START MATERIALS PROVIDED

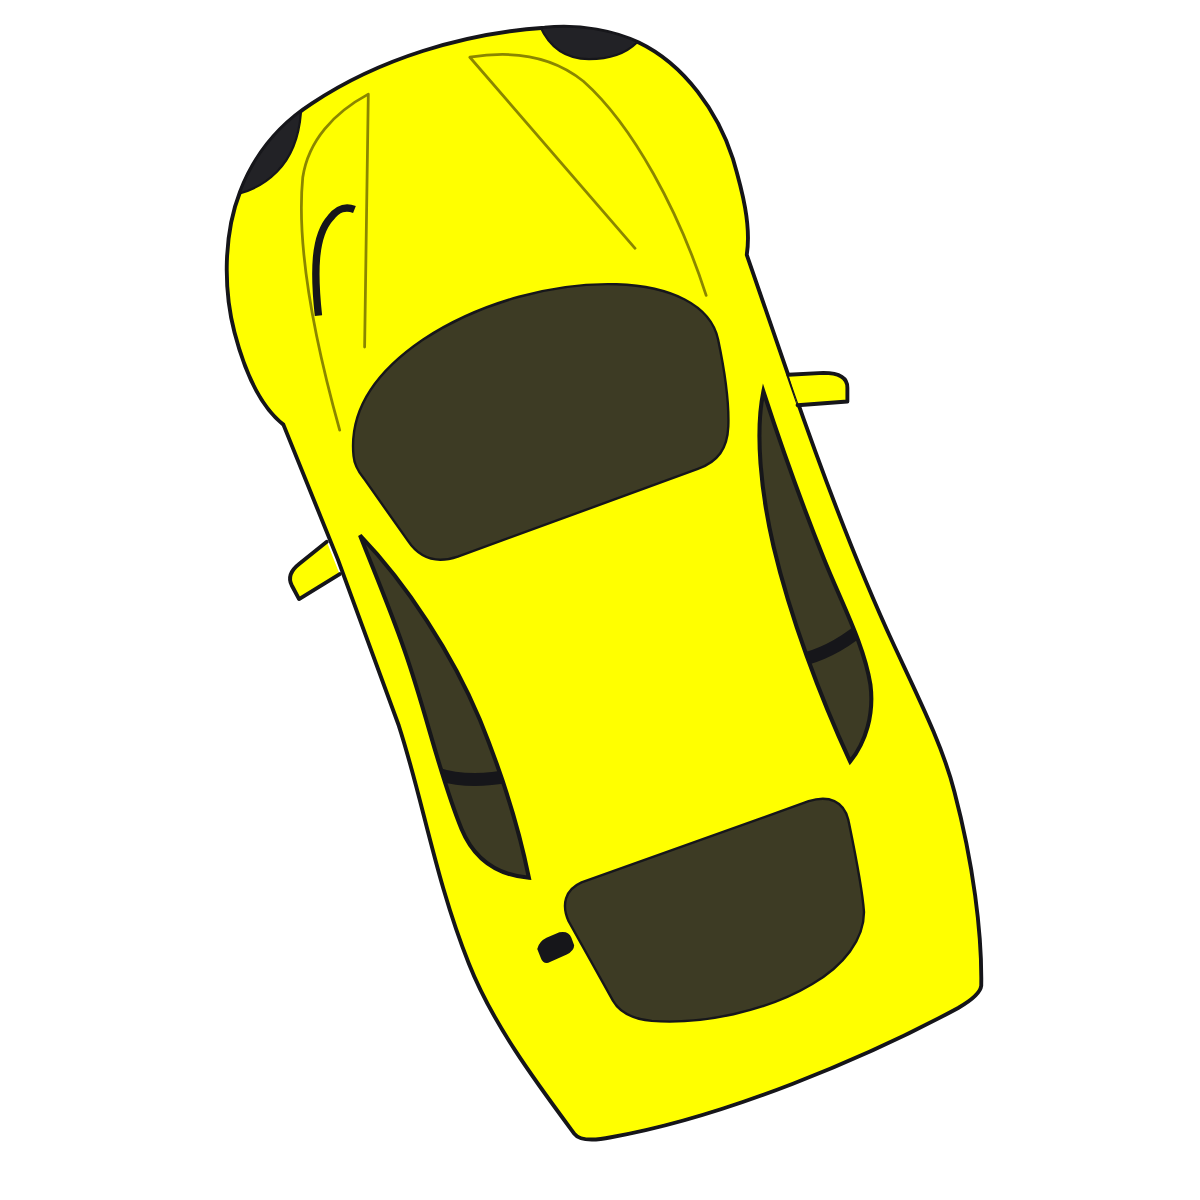
<!DOCTYPE html>
<html lang="en">
<head>
<meta charset="utf-8">
<title>Yellow sports car, top view</title>
<style>
  :root {
    --paper: #ffffff;
    --paint: #ffff00;
    --glass: #3d3b24;
    --outline: #16161a;
    --lamp: #222226;
    --crease: #8a8600;
  }
  html, body { margin: 0; padding: 0; background: var(--paper); overflow: hidden; }
  .canvas { width: 1200px; height: 1200px; overflow: hidden; background: var(--paper); }
  .canvas svg { display: block; width: 1200px; height: 1200px; }
  .body, .mirror { fill: var(--paint); stroke: var(--outline); stroke-width: 2.1; stroke-linejoin: round; stroke-linecap: round; }
  .lamp { fill: var(--lamp); stroke: var(--outline); stroke-width: 1.2; }
  .glass { fill: var(--glass); stroke: var(--outline); stroke-width: 1.3; stroke-linejoin: round; }
  .side-glass { stroke-width: 2.2; stroke-linejoin: miter; }
  .pillar { fill: none; stroke: var(--outline); stroke-width: 7; }
  .crease { fill: none; stroke: var(--crease); stroke-width: 1.5; stroke-linejoin: round; stroke-linecap: round; }
  .wiper { fill: none; stroke: var(--outline); stroke-width: 4; stroke-linecap: butt; }
  .cap { fill: var(--outline); }
</style>
</head>
<body>
<main class="canvas">
  <svg viewBox="0 0 650 650" role="img" aria-label="Yellow sports car seen from above, tilted to the left">
    <defs>
      <path id="body-shape" d="M295 15
        C315 13 333 17 346 23 C371 35 389 61 397 86 C402 103 407 122 404.500 138
        L429 209 C446 258 465 308 484 349 C498 379 511 405 517 429
        C527 467 532 505 531.500 534 C531 538 526 542 519 546
        C469 573 393 605 331 616 C321 618 314 618 311 614
        C291 587 267 555 254 522 C236 477 229 433 216 393
        L183 303 L153.500 230
        C142 221 133 203 127 180 C121 157 121 127 130 104
        C138 83 152 67 169 56 C205 32 251 18 295 15 Z"/>
      <clipPath id="body-clip"><use href="#body-shape"/></clipPath>
      <path id="window-left" d="M195 290 C220 316 245 354 260 390 C273 422 281 448 286.500 475.500
        C270 474 257 466 250 449 C238 420 231 386 219 352 C211 329 202 308 195 290 Z"/>
      <path id="window-right" d="M413.500 212 C422 238 434 272 446 302 C456 327 468 349 471.500 371
        C473.500 387 469 402 460.500 412.500 C444 377 428 334 419 296 C412 266 409 234 413.500 212 Z"/>
      <clipPath id="window-left-clip"><use href="#window-left"/></clipPath>
      <clipPath id="window-right-clip"><use href="#window-right"/></clipPath>
    </defs>

    <g id="bodywork">
      <use class="body" href="#body-shape"/>
      <path class="mirror" d="M427 203 L446 202 Q459 202 459 210 L459 217.500 L432 219.500"/>
      <path class="mirror" d="M177 293.500 L162 305.500 Q155 311 158 317 L162 324.500 L184 311"/>
    </g>

    <g id="headlamps" clip-path="url(#body-clip)">
      <path class="lamp" d="M292 13 C297 25 306 32 319 32 C330 32 339 29 345 23 L340 10 Z"/>
      <path class="lamp" d="M163 61 C162 74 158 85 150 93 C144 99 137 103 129 105 L120 95 L150 60 Z"/>
    </g>
    <use href="#body-shape" fill="none" stroke="var(--outline)" stroke-width="1.200" clip-path="url(#body-clip)"/>

    <g id="bonnet">
      <path class="crease" d="M344 134.500 L254.500 31 C279 27 300 31 316 44 C343 68 368 115 382.500 160"/>
      <path class="crease" d="M197.500 188 L199.500 51 C181 61 167 76 164 96 C160 137 172 190 184 233"/>
      <path class="wiper" d="M172.500 171 C170 148 170 128 179 118 C183 113 187 111.500 192 113.500"/>
    </g>

    <g id="glazing">
      <path class="glass" d="M191.500 247 C189 222 204 201 229 184 C261 163 301 153 334 154
        C363 155 385 165 389 184 C393 203 395 218 394.500 231 C394 243 389 250 378 254
        L248 301.500 C236 305.500 227 302 221 293 L197 259 Q192 253 191.500 247 Z"/>
      <path class="glass" d="M315 478 L438 434 C449 430.500 457 434 459.500 444
        C463 461 467 480 468 494 C468 509 457 523 440 533 C415 548 380 555 353 553
        C343 552 336 549 332 542 L308 499 C304 490 306 482 315 478 Z"/>
      <use class="glass side-glass" href="#window-left"/>
      <use class="glass side-glass" href="#window-right"/>
      <g clip-path="url(#window-left-clip)">
        <path class="pillar" d="M236 419 Q254 425 277 420"/>
      </g>
      <g clip-path="url(#window-right-clip)">
        <path class="pillar" d="M432 358 Q450 354 466 341"/>
      </g>
    </g>

    <path class="cap" d="M291 514 Q292 510 296 508 L303 505 Q308 504 309.500 508 L311 512 Q311 515 307 517 L297 521.500 Q294 522 293 519 Z"/>
  </svg>
</main>
</body>
</html>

END MATERIALS PROVIDED

* WHAT IS REQUIRED
Among the lines above, find those with the string "clip" and copy them.

* WRITTEN REPLY
      <clipPath id="body-clip"><use href="#body-shape"/></clipPath>
      <clipPath id="window-left-clip"><use href="#window-left"/></clipPath>
      <clipPath id="window-right-clip"><use href="#window-right"/></clipPath>
    <g id="headlamps" clip-path="url(#body-clip)">
    <use href="#body-shape" fill="none" stroke="var(--outline)" stroke-width="1.200" clip-path="url(#body-clip)"/>
      <g clip-path="url(#window-left-clip)">
      <g clip-path="url(#window-right-clip)">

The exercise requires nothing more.